- Six Films At This Year's Miami International Film Festival You Must Not Miss
- Lieutenant Governor Visits PortMiami For Update On Tunnel Progress
Fri October 18, 2013
Miami City Ballet Opens With Fast, Furious, Toe-Breaker: Ballo della Regina
Miami City Ballet’s season opens the evening of Oct. 18 at the Adrienne Arsht Center with Ballo della Regina, a technical feat of precision and speed, with lots of fast turns, hops on point and at times a combination of the two. The ballet, set to music from Verdi's Don Carlo, is so difficult that it’s not widely performed because many companies don’t have the dancers to pull it off.
Former New York City Ballet principal Merrill Ashley originated the lead role in Ballo and taught the ballet to Miami City Ballet (MCB). She frequently calls Ballo "a great curtain raiser," "like champagne," and compares executing the difficult choreography to trying to write your signature perfectly in less than a second.
Watch Ashley in this video as she simultaneously hops on the tips of her toes while spinning.
Also on tap is the company premiere of Polyphonia, as well as the American ballet classic Serenade. Polyphonia features four couples in simple, black, ballet attire performing angular choreography to piano selections by composer György Sándor Ligeti. In Serenade, 28 dancers in blue costumes—with the women in long tulle skirts—create intricate patterns as they move through music by Tschaikovsky.
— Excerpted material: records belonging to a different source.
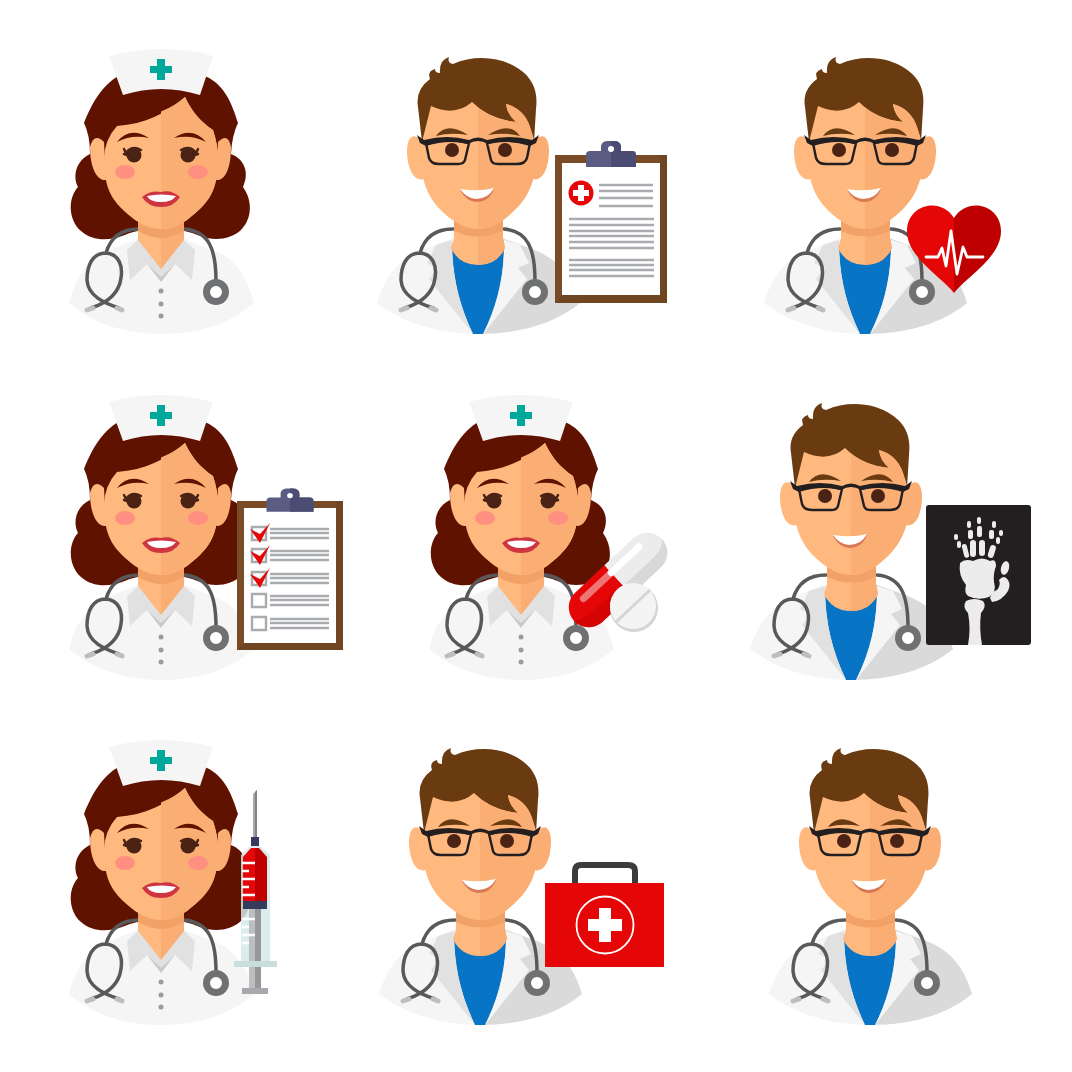
<!DOCTYPE html>
<html lang="en">
<head>
<meta charset="utf-8">
<title>Doctor and nurse icons</title>
<style>
:root{--skin:#ffb97f;--skin-shade:#fbae74;--skin-dark:#f2a267;--nurse-hair:#601200;--doctor-hair:#6a3b10;--coat:#f5f5f5;--coat-mid:#e1e1e1;--coat-dark:#dadada;--tube:#58595b;--metal:#bcbec0;--blue:#0874c6;--red:#e50707;--red-dark:#be0000;--teal:#00a79b;--eye:#4a2315;--wood:#794b26;--wood-dark:#68401f;--clip:#5b5c83;--clip-dark:#4b4c74;--ink:#231f20;--line:#a9abae}
html,body{margin:0;background:#fff;overflow:hidden}
svg{display:block;width:1072px;height:1072px}
.skin{fill:var(--skin)}.skin-shade{fill:var(--skin-shade)}.skin-dark{fill:var(--skin-dark)}
.nurse-hair{fill:var(--nurse-hair)}.doctor-hair{fill:var(--doctor-hair)}
.coat{fill:var(--coat)}.coat-mid{fill:var(--coat-mid)}.coat-dark{fill:var(--coat-dark)}
.tube{fill:none;stroke:var(--tube);stroke-width:3.5;stroke-linecap:round}
.tip{stroke:var(--metal);stroke-width:5;stroke-linecap:round}
.disc{fill:#fff;stroke:#707173;stroke-width:7}
.blue{fill:var(--blue)}.red{fill:var(--red)}.red-dark{fill:var(--red-dark)}.teal{fill:var(--teal)}
.eye{fill:var(--eye)}.white{fill:#fff}.ink{fill:var(--ink)}
.lash{fill:none;stroke:var(--eye);stroke-width:2.5;stroke-linecap:round}
.wood{fill:var(--wood)}.wood-dark{fill:var(--wood-dark)}.clip{fill:var(--clip)}.clip-dark{fill:var(--clip-dark)}
.rule{fill:none;stroke:var(--line);stroke-width:2.4}
.glasses{fill:none;stroke:var(--ink);stroke-width:2.4;stroke-linejoin:round}
.bone{fill:#ececec}
</style>
</head>
<body>
<svg viewBox="0 0 1072 1072" role="img" aria-label="Nine icons of nurses and doctors with medical objects">
<defs>
  <clipPath id="nurse-right"><path d="M161 90H240V290H161Z"/></clipPath>
  <clipPath id="doctor-right"><path d="M478 60H560V290H478Z"/></clipPath>
  <g id="stethoscope-loop">
    <path class="tube" d="M139 229Q113 229 106 253C92 253 87 266 87 280C88 296 104 303 119 308M106 253C119 254 123 266 121 278C119 293 107 303 91 308"/>
    <path class="tip" d="M87 310L93 308M117 308L122 310"/>
  </g>

  <g id="nurse">
    <path class="nurse-hair" d="M120 75C100 86 90 108 84 123Q90 135 90 154C77 160 72 175 78 187C67 199 69 221 81 231C92 241 108 241 122 236Q161 220 200 236C214 241 230 240 241 230C252 219 253 201 243 187C249 174 246 160 231 154Q232 135 238 123C232 104 224 82 202 75Z"/>
    <path class="coat" d="M69 303C76 275 90 257 112 249L138 239H184L210 249C235 257 247 276 254 303C230 324 198 334 161 334S92 323 69 303Z"/>
    <use href="#stethoscope-loop"/>
    <path class="tube" d="M184 229C209 231 216 249 216 281"/>
    <circle class="disc" cx="216" cy="292" r="9.5"/>
    <path class="skin" d="M138 200H184V250L161 277L138 250Z"/>
    <path class="skin-shade" d="M161 200H184V250L161 277Z"/>
    <path class="skin-dark" d="M138 219Q161 229 184 219V231Q161 245 138 231Z"/>
    <path class="coat-mid" d="M138 240L161 269V277L147 264L130 280L127 250ZM184 240L161 269V277L175 264L192 280L195 250Z"/>
    <path d="M147 264L161 277L175 264L161 282Z" fill="#c9c9c9"/>
    <g fill="#9b9b9b"><circle cx="161" cy="291" r="2.5"/><circle cx="161" cy="304" r="2.5"/><circle cx="161" cy="316" r="2.5"/></g>
    <path class="skin" d="M104 142Q94 132 90 147C90 166 96 181 106 180Z"/>
    <path class="skin-shade" d="M218 142Q228 132 231 147C231 166 226 181 216 180Z"/>
    <path id="nurse-face" class="skin" d="M104 158Q105 139 117 126C145 124 167 113 185 97C192 112 201 122 213 130Q218 145 218 158C218 191 209 203 187 220Q161 238 135 220C113 203 104 191 104 158Z"/>
    <path class="skin-shade" clip-path="url(#nurse-right)" d="M160 112Q175 106 185 97C192 112 201 122 213 130Q218 145 218 158C218 191 209 203 187 220Q174 229 160 229Z"/>
    <path class="nurse-hair" d="M117 142Q130 126 149 138Q132 134 117 142ZM206 142Q192 126 174 138Q191 134 206 142Z"/>
    <g class="eye"><circle cx="134" cy="155" r="7.5"/><circle cx="188" cy="155" r="7.5"/></g>
    <path class="lash" d="M141 150Q132 145 126 153L124 149M127 155L124 154M181 150Q190 145 196 153L198 149M195 155L198 154"/>
    <g fill="#ff8f80"><ellipse cx="125" cy="172" rx="10" ry="7"/><ellipse cx="198" cy="172" rx="10" ry="7"/></g>
    <path d="M142 197Q151 190 161 192Q171 189 180 197Q174 207 161 207T142 197Z" fill="#cf3541"/>
    <path class="white" d="M147 196Q161 193 176 196Q172 202 161 202T147 196Z"/>
    <path class="coat" d="M109 56Q161 42 213 56L200 95Q161 83 123 95Z"/>
    <path class="teal" d="M157 59H165V66H172V73H165V80H157V73H150V66H157Z"/>
  </g>

  <g id="doctor">
    <path class="coat" d="M377 303C386 274 400 258 425 249L454 238H478V334C439 334 403 323 377 303Z"/>
    <path class="coat-dark" d="M478 238H502L532 249C557 258 572 275 580 303C556 323 521 334 478 334Z"/>
    <path class="blue" d="M452 245L478 262L504 245Q504 292 483 334H473Q452 290 452 245Z"/>
    <path class="coat-mid" d="M452 240Q452 292 473 334L429 279L438 268L427 263L436 245Z"/>
    <path class="coat" d="M504 240Q505 292 483 334L527 279L518 268L529 263L520 245Z"/>
    <use href="#stethoscope-loop" x="314"/>
    <path class="tube" d="M504 229C528 231 535 249 535 281"/>
    <circle class="disc" cx="535" cy="292" r="9.5"/>
    <path class="skin" d="M454 200H503V238L505 248Q497 265 478 265T451 248L454 238Z"/>
    <path class="skin-shade" d="M478 200H503V238L505 248Q497 265 478 265Z"/>
    <path class="skin-dark" d="M454 219Q478 229 503 219V231Q478 242 454 231Z"/>
    <path class="skin" d="M422 139Q408 130 407 150C407 169 414 182 424 179Z"/>
    <path class="skin-shade" d="M535 139Q548 130 549 150C549 169 542 182 532 179Z"/>
    <path class="doctor-hair" d="M422 142L418 107Q415 90 430 79Q427 71 435 69Q435 73 440 73Q439 60 449 57Q447 63 453 64C475 54 502 57 519 69C534 79 538 93 536 109L534 142Z"/>
    <path class="skin" d="M421 146L431 106Q455 117 472 102Q489 119 516 122Q507 114 506 104Q524 109 530 127L536 146C538 188 523 205 502 221Q478 237 454 221C432 205 419 188 421 146Z"/>
    <path class="skin-shade" clip-path="url(#doctor-right)" d="M477 107Q492 120 516 122Q507 114 506 104Q524 109 530 127L536 146C538 188 523 205 502 221Q489 229 477 229Z"/>
    <path class="doctor-hair" d="M436 136Q447 121 468 135Q450 132 436 136ZM520 136Q509 121 488 135Q506 132 520 136Z"/>
    <g class="eye"><circle cx="452" cy="150" r="7"/><circle cx="505" cy="150" r="7"/></g>
    <path class="glasses" d="M426 143Q445 137 469 143L465 160Q464 164 458 164H439Q431 164 429 158ZM530 143Q511 137 487 143L491 160Q492 164 498 164H517Q525 164 527 158Z"/>
    <path class="ink" d="M417 135L424 140Q447 134 469 140Q478 135 487 140Q509 134 532 140L539 135L536 143L530 146Q508 139 488 144Q478 138 468 144Q448 139 426 146L420 143Z"/>
    <path d="M460 190Q478 193 494 189Q489 202 476 202Q466 201 460 190Z" fill="#d97855"/>
    <path class="white" d="M460 189Q478 192 494 188Q488 199 476 199Q466 198 460 189Z"/>
  </g>

  <g id="board-clip">
    <path class="clip" d="M-25 0Q-25-4-21-4H-10V-9Q-9-14-3-14H3Q9-14 10-9V-4H21Q25-4 25 0V12H-25Z"/>
    <path class="clip-dark" d="M0-14H3Q9-14 10-9V-4H21Q25-4 25 0V12H0Z"/>
    <circle class="white" cx="0" cy="-6" r="3"/>
  </g>
  <g id="check-row">
    <path class="rule" d="M252 527H266V540H252Z"/>
    <path class="rule" d="M270 529H329M270 533H329M270 538H329"/>
  </g>
  <path id="check-mark" class="red" d="M250 529L260 534L270 523L260 543Z"/>
</defs>

<rect width="1072" height="1072" fill="#fff"/>

<g id="nurse-portrait"><use href="#nurse"/></g>

<g id="doctor-with-clipboard">
  <use href="#doctor"/>
  <path class="wood" d="M555 155H667V303H555Z"/>
  <path class="wood-dark" d="M660 155H667V303H555L562 295H660Z" opacity=".5"/>
  <path class="white" d="M562 163H660V295H562Z"/>
  <use href="#board-clip" x="611" y="155"/>
  <circle class="red" cx="581" cy="193" r="12.5"/>
  <path class="white" d="M578 185H584V190H589V196H584V201H578V196H573V190H578Z"/>
  <path class="rule" d="M599 185H653M599 191H653M599 198H653M599 206H653M569 219H654M569 225H654M569 231H654M569 236H654M569 242H654M569 248H654M569 260H654M569 265H654M569 270H654M569 276H654"/>
</g>

<g id="doctor-with-heart">
  <use href="#doctor" x="387"/>
  <path class="red" d="M954 293C943 278 907 258 907 231C907 205 940 196 954 218Z"/>
  <path class="red-dark" d="M954 293C965 278 1001 258 1001 231C1001 205 968 196 954 218Z"/>
  <path d="M926 257H938L942 248L946 266L951 231L957 274L963 247L967 257H983" fill="none" stroke="#fff" stroke-width="2.8" stroke-linecap="round" stroke-linejoin="round"/>
</g>

<g id="nurse-with-checklist">
  <use href="#nurse" y="346"/>
  <path class="wood" d="M237 501H343V650H237Z"/>
  <path class="wood-dark" d="M336 501H343V650H237L244 643H336Z" opacity=".5"/>
  <path class="white" d="M244 508H336V643H244Z"/>
  <use href="#board-clip" transform="translate(290 501) scale(.94 .9)"/>
  <use href="#check-row"/><use href="#check-row" y="22"/><use href="#check-row" y="45"/><use href="#check-row" y="67"/><use href="#check-row" y="90"/>
  <use href="#check-mark"/><use href="#check-mark" y="22"/><use href="#check-mark" y="45"/>
</g>

<g id="nurse-with-pills">
  <use href="#nurse" x="360" y="346"/>
  <g transform="translate(618 580) rotate(-43)">
    <path class="red" d="M0-20H-40A20 20 0 0 0-40 20H0Z"/>
    <path class="red-dark" d="M-60 0A20 20 0 0 0-40 20H0V6H-38Q-52 6-60 0Z" opacity=".45"/>
    <path d="M0-20H40A20 20 0 0 1 40 20H0Z" fill="#ececec"/>
    <path d="M0 20H40A20 20 0 0 0 60 0Q54 8 40 8H0Z" fill="#d8d8d8"/>
    <path d="M-38-10H0" stroke="#ef7474" stroke-width="7" stroke-linecap="round"/>
    <path d="M0-10H38" stroke="#fff" stroke-width="7" stroke-linecap="round"/>
  </g>
  <circle cx="634" cy="608" r="24" fill="#d5d5d5"/>
  <circle cx="633" cy="606" r="23" fill="#f4f4f4"/>
  <path d="M616 622L650 590" stroke="#d5d5d5" stroke-width="3"/>
</g>

<g id="doctor-with-xray">
  <use href="#doctor" x="373" y="346"/>
  <rect class="ink" x="926" y="505" width="105" height="140" rx="3"/>
  <g class="bone">
    <path d="M960 563Q965 558 973 561Q982 556 990 561Q996 558 996 566Q993 574 994 582Q997 592 989 597Q978 601 968 596Q964 593 966 585Q958 575 960 563Z"/>
    <path d="M990 598Q992 591 997 590Q1001 585 999 580Q1004 574 1008 580Q1011 585 1008 591Q1002 601 992 602Z"/>
    <path d="M966 601Q974 597 983 601Q987 606 981 613Q979 628 982 645H968Q971 628 968 613Q962 607 966 601Z"/>
    <rect x="963" y="544" width="5" height="14" rx="2.5" transform="rotate(-14 965 551)"/>
    <rect x="970" y="540" width="6" height="17" rx="3"/>
    <rect x="979" y="540" width="6" height="16" rx="3"/>
    <rect x="989" y="545" width="6" height="13" rx="3" transform="rotate(17 992 551)"/>
    <rect x="957" y="541" width="4" height="7" rx="2"/><rect x="954" y="534" width="4" height="6" rx="2"/>
    <rect x="968" y="530" width="5" height="9" rx="2"/><rect x="967" y="521" width="4" height="7" rx="2"/>
    <rect x="977" y="526" width="5" height="11" rx="2"/><rect x="977" y="517" width="4" height="7" rx="2"/>
    <rect x="989" y="530" width="5" height="9" rx="2"/><rect x="992" y="521" width="4" height="7" rx="2"/>
    <rect x="996" y="537" width="4" height="7" rx="2"/><rect x="999" y="530" width="4" height="6" rx="2"/>
    <ellipse cx="1005" cy="568" rx="4" ry="7" transform="rotate(15 1005 568)"/>
  </g>
</g>

<g id="nurse-with-syringe">
  <use href="#nurse" y="691"/>
  <path d="M253 838V794L257 790V838Z" fill="#a7a9ac"/>
  <path d="M255 792L257 790V838H255Z" fill="#808285"/>
  <path d="M241 961V855L250 846H260L270 855V961Z" fill="#d6e8e8" opacity=".85"/>
  <path class="red" d="M243 903V857L251 848H255V903Z"/>
  <path class="red-dark" d="M255 848H259L267 857V903H255Z"/>
  <path d="M251 837H259V846H251ZM243 901H267V909H243Z" fill="#363b5e"/>
  <path d="M249 909H261V988H249Z" fill="#bcbec0"/>
  <path d="M255 909H261V988H255Z" fill="#95979a"/>
  <path d="M234 961H277V967H234Z" fill="#c9dddd"/>
  <path d="M242 988H268V994H242Z" fill="#a7a9ac"/>
  <path d="M242 863H255M242 871H249M242 879H255M242 887H249M242 895H255M242 919H255M242 927H249M242 935H255M242 943H249" stroke="#fff" stroke-width="2.5"/>
</g>

<g id="doctor-with-first-aid-case">
  <use href="#doctor" x="2" y="691"/>
  <path d="M575 884V871Q575 865 581 865H628Q635 865 635 871V884" fill="none" stroke="#3b3c3e" stroke-width="6"/>
  <path class="red" d="M545 883H664V967H545Z"/>
  <circle cx="605" cy="925" r="28.5" fill="none" stroke="#fff" stroke-width="1.8"/>
  <path class="white" d="M599 908H611V919H622V931H611V942H599V931H588V919H599Z"/>
</g>

<g id="doctor-portrait"><use href="#doctor" x="392" y="691"/></g>
</svg>
</body>
</html>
Serenade was renowned choreographer George Balanchine’s first ballet created in America and is considered one of his greatest works.
"New Work Is Vital To Any Discipline"
This year marks the debut season of MCB's artistic director, Lourdes Lopez.
Although Lopez has been running the troupe for the past year, it wasn’t until this season that she got to pick which dances MCB performed. Until now, she had been overseeing the programing put together by founding artistic director, Edward Villella.
In an interview with WLRN last year, Lopez said she didn’t want to turn MCB on its head.
“Edward’s legacy for Miami City Ballet is the same as mine, it has to do with George Balanchine,” Lopez said. “George Balanchine and Jerome Robins, those are the two geniuses of the 20th Century that shaped both Edward and my own career and dancing.”
True to that statement two of the three ballets making up the season opener, called First Ventures, are Balanchine ballets: Serenade and Ballo della Regina.
But, Lopez, a Miami native and daughter of Cuban refugees, still wants to put her mark on the company.
“I think new work is vital to any discipline,” Lopez told WLRN last year. “New work created by young artists of today- finding those great people that will change the way an art form is headed.”
Enter Christopher Wheeldon’s Polyphonia. Although this is a new work for MCB, the choreography isn’t too far of a departure for the troupe. Wheeldon, considered one of today’s leading choreographers, danced in Balanchine’s New York City Ballet and also served as resident choreographer there.
MCB is performing First Ventures in Miami, Fort Lauderdale and West Palm Beach.